:: Aim of the exercise ::
Exact reproduction is needed for the lines from the one with "60V66M235 71Q237 77" to the end of the listing below, and for no other lines.

:: Entries shown ::
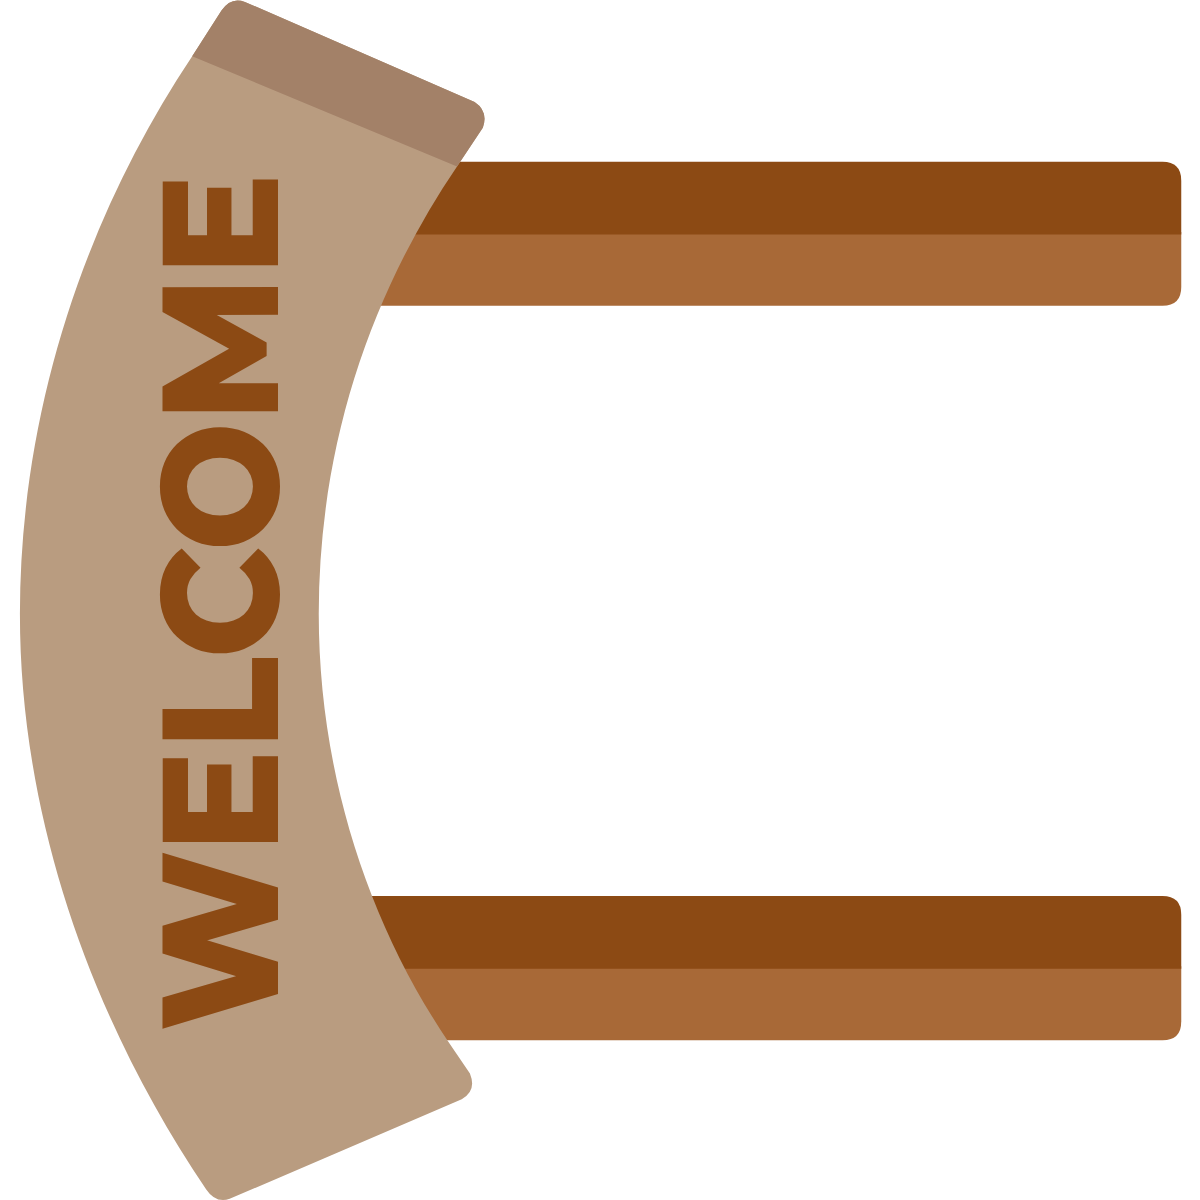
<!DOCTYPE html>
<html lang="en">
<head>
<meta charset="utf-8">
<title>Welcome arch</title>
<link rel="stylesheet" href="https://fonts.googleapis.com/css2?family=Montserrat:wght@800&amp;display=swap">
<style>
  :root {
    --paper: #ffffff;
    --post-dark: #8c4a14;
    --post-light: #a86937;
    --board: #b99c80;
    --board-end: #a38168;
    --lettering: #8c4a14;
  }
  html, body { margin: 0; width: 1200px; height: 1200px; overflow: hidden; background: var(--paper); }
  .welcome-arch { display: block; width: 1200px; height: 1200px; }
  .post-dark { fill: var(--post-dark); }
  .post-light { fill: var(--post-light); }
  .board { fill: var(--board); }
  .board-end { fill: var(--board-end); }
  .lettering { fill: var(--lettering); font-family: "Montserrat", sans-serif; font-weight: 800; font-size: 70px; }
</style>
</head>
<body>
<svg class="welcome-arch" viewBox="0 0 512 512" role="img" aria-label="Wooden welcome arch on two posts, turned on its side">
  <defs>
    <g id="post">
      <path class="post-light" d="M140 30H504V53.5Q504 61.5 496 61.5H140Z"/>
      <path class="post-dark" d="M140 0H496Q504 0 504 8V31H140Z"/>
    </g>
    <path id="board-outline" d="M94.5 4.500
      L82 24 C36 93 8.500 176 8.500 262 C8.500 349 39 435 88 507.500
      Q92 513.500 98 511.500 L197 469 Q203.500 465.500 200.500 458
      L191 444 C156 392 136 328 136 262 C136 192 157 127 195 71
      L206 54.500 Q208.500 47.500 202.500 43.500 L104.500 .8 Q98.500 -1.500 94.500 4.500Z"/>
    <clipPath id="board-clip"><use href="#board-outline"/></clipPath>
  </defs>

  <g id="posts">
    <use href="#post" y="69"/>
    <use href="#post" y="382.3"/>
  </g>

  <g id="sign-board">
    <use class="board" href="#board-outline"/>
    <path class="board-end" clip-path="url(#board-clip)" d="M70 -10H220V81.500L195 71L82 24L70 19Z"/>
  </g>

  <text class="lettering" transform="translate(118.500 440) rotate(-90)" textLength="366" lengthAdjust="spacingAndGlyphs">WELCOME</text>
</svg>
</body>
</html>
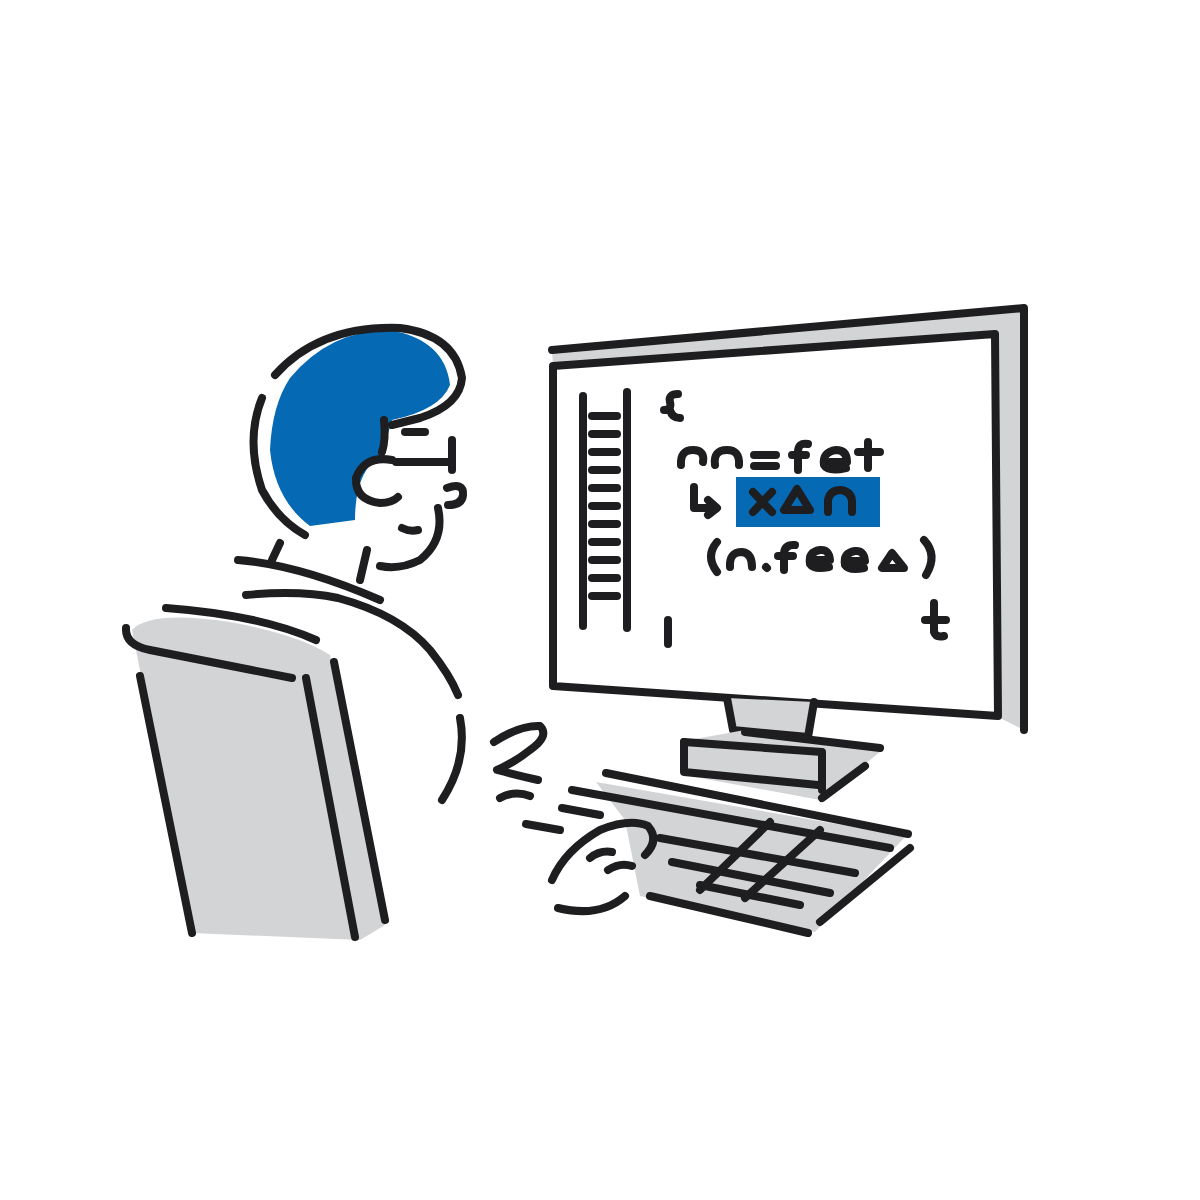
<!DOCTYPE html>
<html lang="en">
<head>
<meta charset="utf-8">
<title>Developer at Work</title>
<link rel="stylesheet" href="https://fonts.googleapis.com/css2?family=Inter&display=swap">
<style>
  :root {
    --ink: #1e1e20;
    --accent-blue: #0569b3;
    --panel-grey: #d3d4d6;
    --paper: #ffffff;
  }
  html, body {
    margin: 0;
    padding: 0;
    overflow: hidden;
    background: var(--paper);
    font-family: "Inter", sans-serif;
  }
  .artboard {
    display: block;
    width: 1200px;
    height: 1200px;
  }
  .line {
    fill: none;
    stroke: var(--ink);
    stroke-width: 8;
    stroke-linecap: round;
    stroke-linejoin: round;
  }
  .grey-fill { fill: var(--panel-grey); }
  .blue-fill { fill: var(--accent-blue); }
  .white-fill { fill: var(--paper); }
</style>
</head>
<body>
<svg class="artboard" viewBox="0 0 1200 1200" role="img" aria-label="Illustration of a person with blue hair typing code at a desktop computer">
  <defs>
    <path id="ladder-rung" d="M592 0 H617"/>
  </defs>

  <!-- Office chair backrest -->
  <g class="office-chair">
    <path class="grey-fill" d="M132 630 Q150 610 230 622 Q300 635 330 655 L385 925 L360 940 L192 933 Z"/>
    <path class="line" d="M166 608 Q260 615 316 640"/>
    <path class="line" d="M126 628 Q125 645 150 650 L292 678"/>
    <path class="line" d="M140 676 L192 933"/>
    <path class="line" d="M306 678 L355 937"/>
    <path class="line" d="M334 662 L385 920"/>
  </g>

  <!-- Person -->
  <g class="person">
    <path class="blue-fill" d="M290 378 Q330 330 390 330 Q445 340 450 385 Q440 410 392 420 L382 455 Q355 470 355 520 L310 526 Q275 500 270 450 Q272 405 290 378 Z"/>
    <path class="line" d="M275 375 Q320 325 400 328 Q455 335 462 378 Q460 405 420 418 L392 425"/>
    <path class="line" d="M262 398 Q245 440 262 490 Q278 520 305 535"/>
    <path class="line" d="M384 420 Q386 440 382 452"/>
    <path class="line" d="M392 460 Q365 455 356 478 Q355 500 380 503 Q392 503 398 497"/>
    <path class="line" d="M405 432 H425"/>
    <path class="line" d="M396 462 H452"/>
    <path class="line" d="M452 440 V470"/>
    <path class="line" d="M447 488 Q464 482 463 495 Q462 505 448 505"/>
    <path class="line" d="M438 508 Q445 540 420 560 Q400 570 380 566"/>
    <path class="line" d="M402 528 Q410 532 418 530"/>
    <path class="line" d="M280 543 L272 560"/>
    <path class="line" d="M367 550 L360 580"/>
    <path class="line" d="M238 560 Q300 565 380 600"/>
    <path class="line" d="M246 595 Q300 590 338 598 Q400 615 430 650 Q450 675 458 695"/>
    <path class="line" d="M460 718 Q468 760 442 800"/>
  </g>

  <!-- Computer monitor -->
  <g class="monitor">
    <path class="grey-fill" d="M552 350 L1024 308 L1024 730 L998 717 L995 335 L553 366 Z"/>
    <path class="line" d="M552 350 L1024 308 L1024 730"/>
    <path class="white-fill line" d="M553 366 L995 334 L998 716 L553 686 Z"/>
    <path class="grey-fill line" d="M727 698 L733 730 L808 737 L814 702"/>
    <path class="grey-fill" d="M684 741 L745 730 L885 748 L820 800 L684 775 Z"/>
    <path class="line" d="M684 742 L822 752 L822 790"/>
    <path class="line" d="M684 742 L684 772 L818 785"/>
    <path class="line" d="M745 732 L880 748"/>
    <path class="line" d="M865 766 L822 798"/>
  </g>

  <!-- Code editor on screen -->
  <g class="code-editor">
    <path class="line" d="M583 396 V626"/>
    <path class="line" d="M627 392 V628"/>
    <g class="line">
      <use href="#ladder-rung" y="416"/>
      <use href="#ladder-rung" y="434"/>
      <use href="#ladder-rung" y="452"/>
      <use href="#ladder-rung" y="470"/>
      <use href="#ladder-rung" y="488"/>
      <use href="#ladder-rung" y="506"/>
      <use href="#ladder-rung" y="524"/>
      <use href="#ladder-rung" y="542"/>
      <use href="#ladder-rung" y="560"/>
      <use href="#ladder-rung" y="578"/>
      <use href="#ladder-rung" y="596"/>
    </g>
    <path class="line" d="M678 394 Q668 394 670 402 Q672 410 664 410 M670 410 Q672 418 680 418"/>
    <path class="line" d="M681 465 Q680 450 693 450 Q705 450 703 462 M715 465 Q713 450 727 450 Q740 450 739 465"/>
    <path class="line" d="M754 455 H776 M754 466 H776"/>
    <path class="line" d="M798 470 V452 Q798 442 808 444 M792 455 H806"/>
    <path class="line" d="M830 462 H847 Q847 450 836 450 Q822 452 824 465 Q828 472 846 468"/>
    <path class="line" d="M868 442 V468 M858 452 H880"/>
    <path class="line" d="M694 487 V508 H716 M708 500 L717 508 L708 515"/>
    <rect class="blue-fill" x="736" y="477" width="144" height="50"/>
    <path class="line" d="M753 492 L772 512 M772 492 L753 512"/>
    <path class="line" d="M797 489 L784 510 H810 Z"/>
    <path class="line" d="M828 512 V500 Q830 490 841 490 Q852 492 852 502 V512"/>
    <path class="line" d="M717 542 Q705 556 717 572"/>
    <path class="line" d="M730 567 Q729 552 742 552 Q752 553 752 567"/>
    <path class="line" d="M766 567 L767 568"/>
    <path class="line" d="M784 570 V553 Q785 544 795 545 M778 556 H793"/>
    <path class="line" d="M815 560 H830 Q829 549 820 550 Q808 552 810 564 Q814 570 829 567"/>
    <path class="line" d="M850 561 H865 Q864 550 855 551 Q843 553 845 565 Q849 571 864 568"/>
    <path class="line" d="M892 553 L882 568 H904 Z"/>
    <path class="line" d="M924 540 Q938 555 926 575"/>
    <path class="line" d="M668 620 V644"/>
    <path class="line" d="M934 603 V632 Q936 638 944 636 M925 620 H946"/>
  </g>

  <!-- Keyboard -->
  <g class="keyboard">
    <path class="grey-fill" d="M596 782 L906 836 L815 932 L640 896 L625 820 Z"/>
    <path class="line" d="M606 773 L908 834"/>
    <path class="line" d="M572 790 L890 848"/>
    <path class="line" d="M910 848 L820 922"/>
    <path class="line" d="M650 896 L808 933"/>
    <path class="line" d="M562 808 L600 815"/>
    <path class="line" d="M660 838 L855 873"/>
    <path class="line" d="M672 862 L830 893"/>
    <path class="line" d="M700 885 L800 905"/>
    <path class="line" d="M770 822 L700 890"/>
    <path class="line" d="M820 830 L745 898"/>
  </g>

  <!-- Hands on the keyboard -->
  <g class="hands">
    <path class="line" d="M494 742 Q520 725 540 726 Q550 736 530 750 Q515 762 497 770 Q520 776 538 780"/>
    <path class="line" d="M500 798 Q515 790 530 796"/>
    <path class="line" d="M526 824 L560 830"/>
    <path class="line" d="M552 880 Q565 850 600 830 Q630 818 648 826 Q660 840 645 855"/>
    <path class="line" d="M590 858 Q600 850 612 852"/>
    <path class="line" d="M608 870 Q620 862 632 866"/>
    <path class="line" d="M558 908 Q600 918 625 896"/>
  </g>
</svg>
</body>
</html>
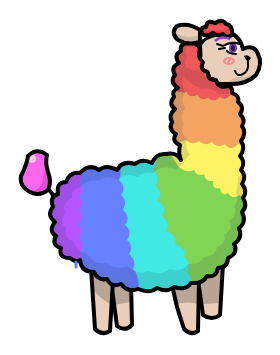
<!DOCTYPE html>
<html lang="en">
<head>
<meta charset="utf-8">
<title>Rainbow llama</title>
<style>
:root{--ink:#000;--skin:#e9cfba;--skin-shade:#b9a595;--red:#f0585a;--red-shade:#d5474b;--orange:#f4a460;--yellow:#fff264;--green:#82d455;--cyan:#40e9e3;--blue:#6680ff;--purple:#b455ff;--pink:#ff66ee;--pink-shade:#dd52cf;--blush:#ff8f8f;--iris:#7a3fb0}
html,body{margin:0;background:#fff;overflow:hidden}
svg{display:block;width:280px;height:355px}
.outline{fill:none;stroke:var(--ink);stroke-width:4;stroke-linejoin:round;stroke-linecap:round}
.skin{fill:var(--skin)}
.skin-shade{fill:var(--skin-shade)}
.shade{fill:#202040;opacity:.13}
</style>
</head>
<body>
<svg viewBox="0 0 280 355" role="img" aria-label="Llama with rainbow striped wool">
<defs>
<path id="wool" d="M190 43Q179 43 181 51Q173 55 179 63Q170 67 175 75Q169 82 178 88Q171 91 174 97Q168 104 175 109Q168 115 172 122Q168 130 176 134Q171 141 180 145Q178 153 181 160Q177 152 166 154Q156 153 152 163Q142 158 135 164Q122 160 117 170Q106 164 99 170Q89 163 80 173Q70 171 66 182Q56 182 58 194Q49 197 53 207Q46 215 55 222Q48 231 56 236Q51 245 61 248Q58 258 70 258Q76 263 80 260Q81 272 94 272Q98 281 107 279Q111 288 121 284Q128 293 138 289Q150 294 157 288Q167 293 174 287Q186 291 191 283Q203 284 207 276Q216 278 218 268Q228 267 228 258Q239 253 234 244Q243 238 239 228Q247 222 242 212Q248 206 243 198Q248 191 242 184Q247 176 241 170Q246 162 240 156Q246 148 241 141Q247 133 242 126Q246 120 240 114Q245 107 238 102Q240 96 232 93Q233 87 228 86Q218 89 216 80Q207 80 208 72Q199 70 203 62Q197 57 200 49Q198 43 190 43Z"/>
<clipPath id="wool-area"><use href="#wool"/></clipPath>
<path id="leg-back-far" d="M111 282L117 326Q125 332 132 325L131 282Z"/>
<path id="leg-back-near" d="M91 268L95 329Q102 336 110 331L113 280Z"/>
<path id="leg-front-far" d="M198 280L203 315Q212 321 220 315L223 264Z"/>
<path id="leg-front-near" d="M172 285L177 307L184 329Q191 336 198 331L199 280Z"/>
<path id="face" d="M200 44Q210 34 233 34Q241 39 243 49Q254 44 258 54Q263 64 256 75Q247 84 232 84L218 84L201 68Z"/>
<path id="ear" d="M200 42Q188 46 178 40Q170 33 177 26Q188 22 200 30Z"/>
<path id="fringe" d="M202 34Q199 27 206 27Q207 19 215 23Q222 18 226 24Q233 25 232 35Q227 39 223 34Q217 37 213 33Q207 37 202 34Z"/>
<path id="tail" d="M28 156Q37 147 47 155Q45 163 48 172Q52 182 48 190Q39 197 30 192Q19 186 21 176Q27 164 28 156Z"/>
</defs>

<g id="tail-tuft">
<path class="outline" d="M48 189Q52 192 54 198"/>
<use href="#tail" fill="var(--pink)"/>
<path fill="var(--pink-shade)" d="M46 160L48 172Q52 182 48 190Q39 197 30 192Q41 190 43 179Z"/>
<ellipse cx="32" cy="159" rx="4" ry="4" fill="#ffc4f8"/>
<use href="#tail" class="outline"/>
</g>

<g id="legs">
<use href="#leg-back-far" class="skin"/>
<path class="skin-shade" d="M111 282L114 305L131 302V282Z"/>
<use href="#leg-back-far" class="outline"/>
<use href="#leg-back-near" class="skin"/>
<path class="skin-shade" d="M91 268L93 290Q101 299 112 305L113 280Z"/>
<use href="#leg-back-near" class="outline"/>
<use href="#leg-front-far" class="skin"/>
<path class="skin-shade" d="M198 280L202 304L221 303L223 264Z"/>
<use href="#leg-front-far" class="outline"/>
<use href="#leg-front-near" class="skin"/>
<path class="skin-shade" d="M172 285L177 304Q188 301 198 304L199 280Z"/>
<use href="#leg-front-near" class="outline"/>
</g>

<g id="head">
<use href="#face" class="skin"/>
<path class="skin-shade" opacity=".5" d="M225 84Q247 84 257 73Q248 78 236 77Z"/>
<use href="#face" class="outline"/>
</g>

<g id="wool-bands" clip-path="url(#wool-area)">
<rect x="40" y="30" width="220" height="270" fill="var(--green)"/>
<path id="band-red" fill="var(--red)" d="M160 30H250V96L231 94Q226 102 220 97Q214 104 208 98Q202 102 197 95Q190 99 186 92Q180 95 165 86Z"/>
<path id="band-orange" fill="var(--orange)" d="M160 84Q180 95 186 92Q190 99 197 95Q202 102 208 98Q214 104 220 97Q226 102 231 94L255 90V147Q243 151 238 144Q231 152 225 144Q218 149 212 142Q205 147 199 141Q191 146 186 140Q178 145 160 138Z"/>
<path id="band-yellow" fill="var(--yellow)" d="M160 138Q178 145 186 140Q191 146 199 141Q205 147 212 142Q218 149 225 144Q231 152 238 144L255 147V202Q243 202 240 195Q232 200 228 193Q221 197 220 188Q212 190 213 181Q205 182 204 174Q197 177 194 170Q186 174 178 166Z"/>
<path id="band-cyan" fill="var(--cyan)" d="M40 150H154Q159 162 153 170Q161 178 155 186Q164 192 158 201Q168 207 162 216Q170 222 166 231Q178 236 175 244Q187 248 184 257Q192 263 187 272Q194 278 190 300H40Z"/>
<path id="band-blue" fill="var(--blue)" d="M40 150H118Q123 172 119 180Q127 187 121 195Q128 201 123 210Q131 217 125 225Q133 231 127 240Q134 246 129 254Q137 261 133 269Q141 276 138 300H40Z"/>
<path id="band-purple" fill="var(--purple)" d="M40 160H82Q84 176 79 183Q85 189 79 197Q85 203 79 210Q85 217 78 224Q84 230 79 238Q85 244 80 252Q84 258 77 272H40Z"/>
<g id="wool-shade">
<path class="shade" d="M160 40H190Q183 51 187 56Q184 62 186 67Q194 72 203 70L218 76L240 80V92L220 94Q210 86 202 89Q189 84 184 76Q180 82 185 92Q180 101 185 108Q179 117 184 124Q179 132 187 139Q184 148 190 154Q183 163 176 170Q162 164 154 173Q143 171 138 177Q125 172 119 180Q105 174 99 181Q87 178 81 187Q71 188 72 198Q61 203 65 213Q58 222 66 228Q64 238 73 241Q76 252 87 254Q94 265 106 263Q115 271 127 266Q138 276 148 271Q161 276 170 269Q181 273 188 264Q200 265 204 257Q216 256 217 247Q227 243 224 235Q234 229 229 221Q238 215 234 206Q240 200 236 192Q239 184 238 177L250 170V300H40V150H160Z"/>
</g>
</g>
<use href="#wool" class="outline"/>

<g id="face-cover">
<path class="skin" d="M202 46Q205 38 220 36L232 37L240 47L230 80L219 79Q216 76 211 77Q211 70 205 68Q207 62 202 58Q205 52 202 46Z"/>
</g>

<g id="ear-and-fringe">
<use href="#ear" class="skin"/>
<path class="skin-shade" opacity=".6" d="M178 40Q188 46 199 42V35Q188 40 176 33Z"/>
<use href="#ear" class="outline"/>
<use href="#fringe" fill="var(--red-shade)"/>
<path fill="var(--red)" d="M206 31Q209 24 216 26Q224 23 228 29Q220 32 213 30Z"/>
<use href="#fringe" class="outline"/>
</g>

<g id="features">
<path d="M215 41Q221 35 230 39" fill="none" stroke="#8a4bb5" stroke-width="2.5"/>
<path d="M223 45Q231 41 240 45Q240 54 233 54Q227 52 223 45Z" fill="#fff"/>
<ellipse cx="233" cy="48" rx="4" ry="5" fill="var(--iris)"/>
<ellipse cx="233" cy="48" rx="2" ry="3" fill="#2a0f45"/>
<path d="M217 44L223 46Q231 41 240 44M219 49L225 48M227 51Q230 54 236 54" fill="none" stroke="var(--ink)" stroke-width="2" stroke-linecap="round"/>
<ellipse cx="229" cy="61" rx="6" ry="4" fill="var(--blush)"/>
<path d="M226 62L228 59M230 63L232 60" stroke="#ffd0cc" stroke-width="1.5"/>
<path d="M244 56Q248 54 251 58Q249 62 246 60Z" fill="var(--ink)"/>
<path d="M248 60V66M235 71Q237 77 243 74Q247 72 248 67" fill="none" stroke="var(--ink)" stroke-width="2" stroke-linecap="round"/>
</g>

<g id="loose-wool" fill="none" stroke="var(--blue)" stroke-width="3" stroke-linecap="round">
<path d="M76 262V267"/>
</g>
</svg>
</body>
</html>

:: Output of the exercise ::
<path d="M248 60V66M235 71Q237 77 243 74Q247 72 248 67" fill="none" stroke="var(--ink)" stroke-width="2" stroke-linecap="round"/>
</g>

<g id="loose-wool" fill="none" stroke="var(--blue)" stroke-width="3" stroke-linecap="round">
<path d="M76 262V267"/>
</g>
</svg>
</body>
</html>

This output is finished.